### Problem requirements
What is the number of lines in the data holding the word "error"? Give that number by itself.

---------------

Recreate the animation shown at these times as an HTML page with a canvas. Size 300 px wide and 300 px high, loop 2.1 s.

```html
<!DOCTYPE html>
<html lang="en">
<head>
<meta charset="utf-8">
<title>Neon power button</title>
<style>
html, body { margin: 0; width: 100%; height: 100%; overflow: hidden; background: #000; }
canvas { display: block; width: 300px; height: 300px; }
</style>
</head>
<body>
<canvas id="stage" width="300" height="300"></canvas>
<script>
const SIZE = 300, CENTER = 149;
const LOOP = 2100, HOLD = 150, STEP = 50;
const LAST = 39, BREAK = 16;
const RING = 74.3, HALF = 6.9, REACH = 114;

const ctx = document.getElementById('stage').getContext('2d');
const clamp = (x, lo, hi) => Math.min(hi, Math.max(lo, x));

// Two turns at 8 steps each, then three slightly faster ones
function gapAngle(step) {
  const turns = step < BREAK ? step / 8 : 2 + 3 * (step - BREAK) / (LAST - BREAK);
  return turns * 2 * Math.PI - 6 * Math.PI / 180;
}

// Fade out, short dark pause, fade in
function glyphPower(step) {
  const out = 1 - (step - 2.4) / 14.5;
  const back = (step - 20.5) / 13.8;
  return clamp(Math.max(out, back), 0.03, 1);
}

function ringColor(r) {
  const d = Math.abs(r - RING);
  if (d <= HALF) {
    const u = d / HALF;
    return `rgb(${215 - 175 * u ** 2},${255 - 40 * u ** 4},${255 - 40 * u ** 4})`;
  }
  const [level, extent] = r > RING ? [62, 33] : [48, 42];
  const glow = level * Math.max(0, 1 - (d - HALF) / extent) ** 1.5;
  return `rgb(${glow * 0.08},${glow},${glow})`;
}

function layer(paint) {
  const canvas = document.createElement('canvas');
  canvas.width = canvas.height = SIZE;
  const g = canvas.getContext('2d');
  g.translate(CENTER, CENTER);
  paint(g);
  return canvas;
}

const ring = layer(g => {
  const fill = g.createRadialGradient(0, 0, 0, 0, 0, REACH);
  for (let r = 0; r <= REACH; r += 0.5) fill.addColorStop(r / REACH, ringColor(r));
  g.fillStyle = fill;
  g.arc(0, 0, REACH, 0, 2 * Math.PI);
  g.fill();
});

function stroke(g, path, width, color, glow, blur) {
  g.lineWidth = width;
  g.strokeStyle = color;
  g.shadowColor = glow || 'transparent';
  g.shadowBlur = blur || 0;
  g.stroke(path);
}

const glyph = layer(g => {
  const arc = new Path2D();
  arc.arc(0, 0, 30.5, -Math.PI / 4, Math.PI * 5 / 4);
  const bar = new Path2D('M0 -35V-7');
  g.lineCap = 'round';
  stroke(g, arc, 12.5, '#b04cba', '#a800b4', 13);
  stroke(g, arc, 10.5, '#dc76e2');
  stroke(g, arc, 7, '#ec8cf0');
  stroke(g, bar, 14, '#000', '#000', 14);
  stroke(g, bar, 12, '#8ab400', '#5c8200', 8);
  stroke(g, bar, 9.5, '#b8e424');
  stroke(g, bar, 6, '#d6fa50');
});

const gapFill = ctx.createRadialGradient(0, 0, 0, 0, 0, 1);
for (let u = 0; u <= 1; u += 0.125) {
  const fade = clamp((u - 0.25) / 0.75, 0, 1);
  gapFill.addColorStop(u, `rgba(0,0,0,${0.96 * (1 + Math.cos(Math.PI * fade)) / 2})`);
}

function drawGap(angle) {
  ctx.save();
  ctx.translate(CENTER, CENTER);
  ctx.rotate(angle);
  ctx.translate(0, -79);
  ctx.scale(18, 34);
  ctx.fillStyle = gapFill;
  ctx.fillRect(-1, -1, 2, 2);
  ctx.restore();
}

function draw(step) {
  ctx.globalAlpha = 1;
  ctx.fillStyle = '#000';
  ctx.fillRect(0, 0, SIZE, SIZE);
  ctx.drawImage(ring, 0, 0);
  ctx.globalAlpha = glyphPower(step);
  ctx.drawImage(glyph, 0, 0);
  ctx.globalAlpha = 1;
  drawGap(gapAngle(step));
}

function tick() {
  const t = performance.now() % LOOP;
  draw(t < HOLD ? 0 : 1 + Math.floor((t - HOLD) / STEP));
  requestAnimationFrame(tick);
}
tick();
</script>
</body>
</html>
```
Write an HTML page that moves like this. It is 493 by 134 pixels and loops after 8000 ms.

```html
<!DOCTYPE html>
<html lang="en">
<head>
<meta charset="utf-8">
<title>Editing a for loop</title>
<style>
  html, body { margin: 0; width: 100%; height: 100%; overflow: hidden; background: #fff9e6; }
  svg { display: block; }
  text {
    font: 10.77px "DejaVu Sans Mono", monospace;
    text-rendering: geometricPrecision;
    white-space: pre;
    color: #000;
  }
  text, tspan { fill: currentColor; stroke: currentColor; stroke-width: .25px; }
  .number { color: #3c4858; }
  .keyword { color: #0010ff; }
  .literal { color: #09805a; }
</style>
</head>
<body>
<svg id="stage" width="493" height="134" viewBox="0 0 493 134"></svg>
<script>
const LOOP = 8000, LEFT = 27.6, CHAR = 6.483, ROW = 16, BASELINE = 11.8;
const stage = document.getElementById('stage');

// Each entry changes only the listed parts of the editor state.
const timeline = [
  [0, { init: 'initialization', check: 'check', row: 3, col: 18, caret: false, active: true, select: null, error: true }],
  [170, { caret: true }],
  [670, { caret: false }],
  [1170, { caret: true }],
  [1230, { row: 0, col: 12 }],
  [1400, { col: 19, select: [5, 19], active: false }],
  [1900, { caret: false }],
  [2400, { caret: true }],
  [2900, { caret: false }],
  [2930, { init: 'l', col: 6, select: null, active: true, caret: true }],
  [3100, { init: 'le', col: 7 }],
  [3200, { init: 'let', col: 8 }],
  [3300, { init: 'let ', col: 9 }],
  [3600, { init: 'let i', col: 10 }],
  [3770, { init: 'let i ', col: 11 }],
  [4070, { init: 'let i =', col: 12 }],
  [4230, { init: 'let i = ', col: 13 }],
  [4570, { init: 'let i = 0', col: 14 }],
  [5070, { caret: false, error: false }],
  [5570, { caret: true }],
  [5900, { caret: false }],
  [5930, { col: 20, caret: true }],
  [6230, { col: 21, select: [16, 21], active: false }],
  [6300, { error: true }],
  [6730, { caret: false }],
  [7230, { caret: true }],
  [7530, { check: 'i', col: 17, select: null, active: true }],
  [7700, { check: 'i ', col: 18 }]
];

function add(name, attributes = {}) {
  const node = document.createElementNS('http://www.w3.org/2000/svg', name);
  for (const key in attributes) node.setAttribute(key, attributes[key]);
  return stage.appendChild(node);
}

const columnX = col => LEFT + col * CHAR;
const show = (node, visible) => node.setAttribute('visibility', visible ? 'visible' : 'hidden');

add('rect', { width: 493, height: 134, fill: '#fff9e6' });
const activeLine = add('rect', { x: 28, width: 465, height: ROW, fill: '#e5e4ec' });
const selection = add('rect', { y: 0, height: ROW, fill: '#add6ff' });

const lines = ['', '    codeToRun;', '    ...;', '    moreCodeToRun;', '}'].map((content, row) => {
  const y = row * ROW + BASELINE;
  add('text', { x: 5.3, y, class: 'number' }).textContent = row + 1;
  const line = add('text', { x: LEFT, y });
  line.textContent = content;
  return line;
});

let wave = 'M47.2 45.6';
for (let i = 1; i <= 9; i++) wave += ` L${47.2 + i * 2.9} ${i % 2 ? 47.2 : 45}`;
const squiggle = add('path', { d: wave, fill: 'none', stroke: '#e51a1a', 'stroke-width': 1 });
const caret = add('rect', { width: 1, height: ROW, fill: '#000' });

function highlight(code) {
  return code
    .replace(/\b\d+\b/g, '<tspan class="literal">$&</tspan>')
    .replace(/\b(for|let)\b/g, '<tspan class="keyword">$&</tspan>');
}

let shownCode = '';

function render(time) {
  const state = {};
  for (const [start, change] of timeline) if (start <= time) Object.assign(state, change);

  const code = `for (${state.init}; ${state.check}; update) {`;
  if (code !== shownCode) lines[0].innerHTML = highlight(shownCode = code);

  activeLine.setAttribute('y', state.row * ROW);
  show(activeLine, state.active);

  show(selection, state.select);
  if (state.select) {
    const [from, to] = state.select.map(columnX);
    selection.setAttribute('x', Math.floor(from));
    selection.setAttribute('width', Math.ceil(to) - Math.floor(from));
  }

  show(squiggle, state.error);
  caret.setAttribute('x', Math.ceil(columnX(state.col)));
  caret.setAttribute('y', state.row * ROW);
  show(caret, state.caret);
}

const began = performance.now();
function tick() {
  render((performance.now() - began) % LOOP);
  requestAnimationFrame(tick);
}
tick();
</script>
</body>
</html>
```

---------------

### Written answer
4